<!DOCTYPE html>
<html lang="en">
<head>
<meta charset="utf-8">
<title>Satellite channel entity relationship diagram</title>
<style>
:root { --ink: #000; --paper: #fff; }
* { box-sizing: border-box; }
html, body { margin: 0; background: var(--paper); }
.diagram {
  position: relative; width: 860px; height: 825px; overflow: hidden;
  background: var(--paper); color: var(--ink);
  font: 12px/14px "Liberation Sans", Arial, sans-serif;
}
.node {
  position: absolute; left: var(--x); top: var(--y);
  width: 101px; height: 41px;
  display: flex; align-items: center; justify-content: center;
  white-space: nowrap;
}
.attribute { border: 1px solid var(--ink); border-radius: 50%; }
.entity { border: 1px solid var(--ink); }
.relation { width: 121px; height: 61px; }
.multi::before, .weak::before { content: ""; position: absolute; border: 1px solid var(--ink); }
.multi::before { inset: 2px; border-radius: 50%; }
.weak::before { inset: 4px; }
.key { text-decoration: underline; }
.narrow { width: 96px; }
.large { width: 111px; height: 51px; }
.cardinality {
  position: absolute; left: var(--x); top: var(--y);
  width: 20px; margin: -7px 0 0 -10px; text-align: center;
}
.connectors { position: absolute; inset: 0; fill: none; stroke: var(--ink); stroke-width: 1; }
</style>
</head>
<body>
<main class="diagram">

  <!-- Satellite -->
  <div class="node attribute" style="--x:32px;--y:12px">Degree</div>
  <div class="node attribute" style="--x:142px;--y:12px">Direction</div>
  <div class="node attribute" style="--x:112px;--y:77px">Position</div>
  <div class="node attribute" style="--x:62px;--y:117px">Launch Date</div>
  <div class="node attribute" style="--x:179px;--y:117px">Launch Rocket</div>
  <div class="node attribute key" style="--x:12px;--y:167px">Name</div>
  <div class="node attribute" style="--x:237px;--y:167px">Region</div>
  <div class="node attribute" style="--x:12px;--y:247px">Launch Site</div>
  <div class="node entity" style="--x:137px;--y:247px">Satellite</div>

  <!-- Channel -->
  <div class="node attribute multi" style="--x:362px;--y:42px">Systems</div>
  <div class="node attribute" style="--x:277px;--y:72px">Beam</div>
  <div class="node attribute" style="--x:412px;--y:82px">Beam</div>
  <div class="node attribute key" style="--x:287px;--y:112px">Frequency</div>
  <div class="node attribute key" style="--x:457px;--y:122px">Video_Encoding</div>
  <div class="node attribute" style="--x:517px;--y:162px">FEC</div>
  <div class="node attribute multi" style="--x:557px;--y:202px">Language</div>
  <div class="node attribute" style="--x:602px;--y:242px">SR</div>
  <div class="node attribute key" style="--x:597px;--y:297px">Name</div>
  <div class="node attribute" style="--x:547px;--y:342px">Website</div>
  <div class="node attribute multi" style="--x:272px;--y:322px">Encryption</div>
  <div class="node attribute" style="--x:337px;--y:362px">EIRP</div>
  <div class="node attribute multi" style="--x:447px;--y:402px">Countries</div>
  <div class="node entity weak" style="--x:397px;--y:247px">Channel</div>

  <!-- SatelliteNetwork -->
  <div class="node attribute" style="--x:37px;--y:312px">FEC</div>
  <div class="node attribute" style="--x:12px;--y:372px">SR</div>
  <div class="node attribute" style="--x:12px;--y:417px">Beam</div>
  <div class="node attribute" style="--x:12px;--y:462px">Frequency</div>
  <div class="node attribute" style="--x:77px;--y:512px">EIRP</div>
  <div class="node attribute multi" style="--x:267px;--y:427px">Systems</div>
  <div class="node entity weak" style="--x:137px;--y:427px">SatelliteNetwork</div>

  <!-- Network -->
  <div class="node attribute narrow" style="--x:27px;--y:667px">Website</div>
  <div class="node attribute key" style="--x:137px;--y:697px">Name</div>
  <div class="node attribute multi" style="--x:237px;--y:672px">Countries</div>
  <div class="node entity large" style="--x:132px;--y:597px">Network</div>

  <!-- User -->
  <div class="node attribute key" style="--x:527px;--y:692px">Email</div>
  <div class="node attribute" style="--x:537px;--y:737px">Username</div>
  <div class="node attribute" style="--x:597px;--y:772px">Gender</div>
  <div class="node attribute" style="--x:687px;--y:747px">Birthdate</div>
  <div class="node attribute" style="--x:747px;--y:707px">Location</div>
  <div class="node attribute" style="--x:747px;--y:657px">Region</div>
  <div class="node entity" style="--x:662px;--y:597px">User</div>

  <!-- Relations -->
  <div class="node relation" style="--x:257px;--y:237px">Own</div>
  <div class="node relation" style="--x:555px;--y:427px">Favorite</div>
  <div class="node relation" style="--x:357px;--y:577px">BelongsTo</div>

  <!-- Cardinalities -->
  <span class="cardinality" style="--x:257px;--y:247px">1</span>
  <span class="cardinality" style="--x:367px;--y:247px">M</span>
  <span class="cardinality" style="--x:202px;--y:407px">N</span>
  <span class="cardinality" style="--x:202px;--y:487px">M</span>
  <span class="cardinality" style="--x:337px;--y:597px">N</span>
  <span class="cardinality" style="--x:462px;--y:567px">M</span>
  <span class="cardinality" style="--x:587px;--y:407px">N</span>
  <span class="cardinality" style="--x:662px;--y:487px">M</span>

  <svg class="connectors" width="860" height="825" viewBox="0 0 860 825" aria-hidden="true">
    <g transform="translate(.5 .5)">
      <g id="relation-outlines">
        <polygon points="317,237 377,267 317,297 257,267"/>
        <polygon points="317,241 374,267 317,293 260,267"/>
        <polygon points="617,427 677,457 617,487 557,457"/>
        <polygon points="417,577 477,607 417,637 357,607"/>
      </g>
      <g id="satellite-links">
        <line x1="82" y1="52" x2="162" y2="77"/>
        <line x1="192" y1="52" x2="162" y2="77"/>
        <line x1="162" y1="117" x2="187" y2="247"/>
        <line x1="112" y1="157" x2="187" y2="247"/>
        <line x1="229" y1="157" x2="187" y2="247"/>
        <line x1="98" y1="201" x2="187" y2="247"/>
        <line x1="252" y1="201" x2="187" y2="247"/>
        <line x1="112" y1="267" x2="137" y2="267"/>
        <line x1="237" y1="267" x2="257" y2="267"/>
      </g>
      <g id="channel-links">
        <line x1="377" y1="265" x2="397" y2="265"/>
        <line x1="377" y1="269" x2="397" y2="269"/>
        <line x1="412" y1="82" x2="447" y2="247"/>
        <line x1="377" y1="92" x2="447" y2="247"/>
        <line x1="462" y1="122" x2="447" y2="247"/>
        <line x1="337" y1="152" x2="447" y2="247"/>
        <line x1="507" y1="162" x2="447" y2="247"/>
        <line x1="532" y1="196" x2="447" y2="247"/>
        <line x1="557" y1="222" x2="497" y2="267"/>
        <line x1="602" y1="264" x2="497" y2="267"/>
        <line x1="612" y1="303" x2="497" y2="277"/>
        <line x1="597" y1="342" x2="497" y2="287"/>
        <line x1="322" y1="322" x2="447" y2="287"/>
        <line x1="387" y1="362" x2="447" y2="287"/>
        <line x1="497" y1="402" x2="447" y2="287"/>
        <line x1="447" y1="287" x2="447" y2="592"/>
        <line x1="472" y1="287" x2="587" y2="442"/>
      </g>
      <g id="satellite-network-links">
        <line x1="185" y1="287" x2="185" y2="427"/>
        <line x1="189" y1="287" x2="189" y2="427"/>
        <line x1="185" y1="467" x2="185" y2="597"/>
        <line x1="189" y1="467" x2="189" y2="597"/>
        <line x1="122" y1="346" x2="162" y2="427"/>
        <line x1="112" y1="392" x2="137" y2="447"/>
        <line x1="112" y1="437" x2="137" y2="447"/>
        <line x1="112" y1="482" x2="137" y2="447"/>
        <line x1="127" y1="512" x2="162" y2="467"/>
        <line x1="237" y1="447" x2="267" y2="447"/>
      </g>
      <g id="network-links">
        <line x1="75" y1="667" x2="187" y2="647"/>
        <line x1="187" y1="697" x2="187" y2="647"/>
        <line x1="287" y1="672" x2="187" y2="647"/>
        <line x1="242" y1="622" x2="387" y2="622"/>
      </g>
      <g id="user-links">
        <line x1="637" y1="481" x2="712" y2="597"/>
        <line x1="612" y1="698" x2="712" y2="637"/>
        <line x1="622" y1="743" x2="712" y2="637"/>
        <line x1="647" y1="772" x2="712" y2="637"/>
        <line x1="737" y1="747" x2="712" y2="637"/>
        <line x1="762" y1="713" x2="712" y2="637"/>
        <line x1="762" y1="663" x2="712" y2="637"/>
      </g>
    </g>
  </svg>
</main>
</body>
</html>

•••

__ASSIGNMENT__
Each line in the data that holds the word "cardinality" must be copied.

__SOLUTION TO THE EXERCISE__
.cardinality {
  <span class="cardinality" style="--x:257px;--y:247px">1</span>
  <span class="cardinality" style="--x:367px;--y:247px">M</span>
  <span class="cardinality" style="--x:202px;--y:407px">N</span>
  <span class="cardinality" style="--x:202px;--y:487px">M</span>
  <span class="cardinality" style="--x:337px;--y:597px">N</span>
  <span class="cardinality" style="--x:462px;--y:567px">M</span>
  <span class="cardinality" style="--x:587px;--y:407px">N</span>
  <span class="cardinality" style="--x:662px;--y:487px">M</span>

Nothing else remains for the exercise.